My father and his folks were from Oklahoma and none of them were at all religious, nor were they 'believers', far as I can tell. Though I never tried to convert him (I never try to convert *anyone*), at one point when I was older, my dad tried to discourage my own growing faith, thinking it would threaten our relationship - which it didn't. I understood his feelings but don't think he understood how *inclusive* my faith was or the role he played in shaping it. My dad placed a high value on intelligence and critical thinking, yet he was also very progressive and concerned about social justice, so we learned by example to value principle over dogma.

LB said...

Thought it worth adding how I'm more spiritual than religious. My husband and I watched the movie "Goya's Ghost" last night, about the Spanish Inquisition. Parts of the movie made me physically ill and I couldn't help but wonder (as I often wonder) how it is religious followers throughout history have so corrupted the teachings of Jesus.

Twilight said...

LB ~ I admire your attitude, and that of your father too - and hope, for the lady's sake who spoke with Wolf Blitzer, that there are many of similar mind to yours in Moore. I'd hate to read that she'd been victimised for her words.

I went in the other direction to you, LB - began as a churchgoer (Church of England), Sunday School teacher, Church Youth Club secretary.....and became disillusioned, once by our vicar's attitude, then later, gradually by a variety of events.
I still revere the teachings of Jesus Christ, but see him as being a teacher only - of similar ilk to MLK.

Twilight said...

LB ~ Yes - it all went terribly wrong somewhere along the way.
Spanish Inquisition being just one example of what can happen to an originally beautiful set of teachings when humans bent on power and control get their hands upon them.
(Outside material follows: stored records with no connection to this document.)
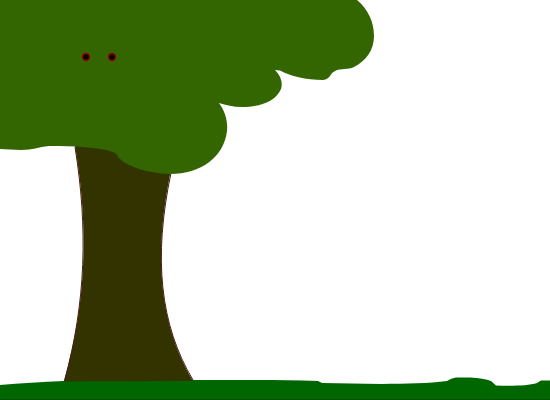
<!DOCTYPE html>
<html lang="en">
<head>
<meta charset="utf-8">
<title>Tree with watching eyes</title>
<style>
:root {
  --sky: #ffffff;
  --leaf: #336600;
  --bark: #333300;
  --bark-edge: #4d1a1a;
  --grass: #006600;
  --grass-shade: #004d00;
  --eye-rim: #990000;
  --pupil: #000000;
}
html, body { margin: 0; padding: 0; background: var(--sky); overflow: hidden; }
.scene { display: block; width: 550px; height: 400px; background: var(--sky); }
.trunk { fill: var(--bark); }
.trunk-edge { fill: none; stroke: var(--bark-edge); stroke-width: 1; }
.canopy { fill: var(--leaf); }
.grass { fill: var(--grass); }
.grass-shade { fill: var(--grass-shade); }
.trunk-base { stroke: var(--bark); stroke-width: 1; stroke-dasharray: 1 1; }
.eye-rim { fill: var(--eye-rim); }
.pupil { fill: var(--pupil); }
</style>
</head>
<body>
<svg class="scene" viewBox="0 0 550 400" role="img" aria-label="A large tree on grass with two small red-rimmed eyes in its leaves">
  <defs>
    <g id="eye">
      <circle class="eye-rim" r="4.2"/>
      <circle class="pupil" r="2.8"/>
    </g>
  </defs>

  <g id="ground">
    <path class="grass" d="M0 385C20 383 42 382 64 381L193 380C240 380 280 380 318 381L322 383C365 384 415 385 447 381Q451 378 456 377.500H470Q484 378 491 381L496 385.500C510 386 528 386 537 383L541 380.500H550V400H0Z"/>
    <rect class="grass-shade" y="399" width="550" height="1"/>
  </g>

  <g id="trunk">
    <path class="trunk" d="M74 140C89 225 87 300 64 381H193C160 325 152 258 172 165V140Z"/>
    <path class="trunk-edge" d="M75 147C88 228 86 302 64.500 381M171 173C153 258 160 325 193 380"/>
    <line class="trunk-base" x1="65" y1="381.500" x2="193" y2="380.500"/>
  </g>

  <path id="canopy" class="canopy" d="M0 0H357C368 9 374 22 374 36C374 50 366 61 354 67C348 70 341 68 335 71C329 74 331 79 323 80C306 80 290 76 280 70.500L275 70C281 76 283 83 281 89C276 101 261 107 242 107C233 107 226 105 219 103C225 111 228 121 227 131C224 157 201 174 170 174C147 173 129 167 120 159C117 156 118 154 113 152C99 147 75 146 49 146C38 147 33 150 21 150C13 150 7 149 0 149Z"/>

  <g id="eyes">
    <use href="#eye" x="86" y="57"/>
    <use href="#eye" x="112" y="57"/>
  </g>
</svg>
</body>
</html>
LB said...

Actually, as a kid I rebelled against church too. My parents (most likely thanks to my mother's influence) forced me to attend services and I ran away in protest over their hypocrisy. It's been the story of my life ever since.

What I didn't mention in my comment is how shocked I was to discover during genealogy research how my dad came from a long line of Baptist preachers! My dad was somewhat knowledgeable about family history going back three or four generations, yet he left that one detail out. Seems like my paternal grandfather and possibly his father rejected that way of life, probably for reasons similar to yours and that of many others.

I share your hope that the young mother who admitted publicly to being an atheist doesn't suffer any prejudice because of it. You never know what will set people off.

Twilight said...

LB ~ That's interesting. Our genes must carry messages which, even after being suppressed for a generation or two make themselves felt again, in some way or other, eventually.

Anonymous said...

Actually, there IS a scientific study where group meditation resulted in a substantial and statistically significant decrease in crime:

Twilight said...

Anonymous ~ Thanks for the link - I'm glad to know that idea has been considered and tested. It doesn't seem too much of a stretch to me to think that mind power and such an application of it could be there - just waiting for realisation.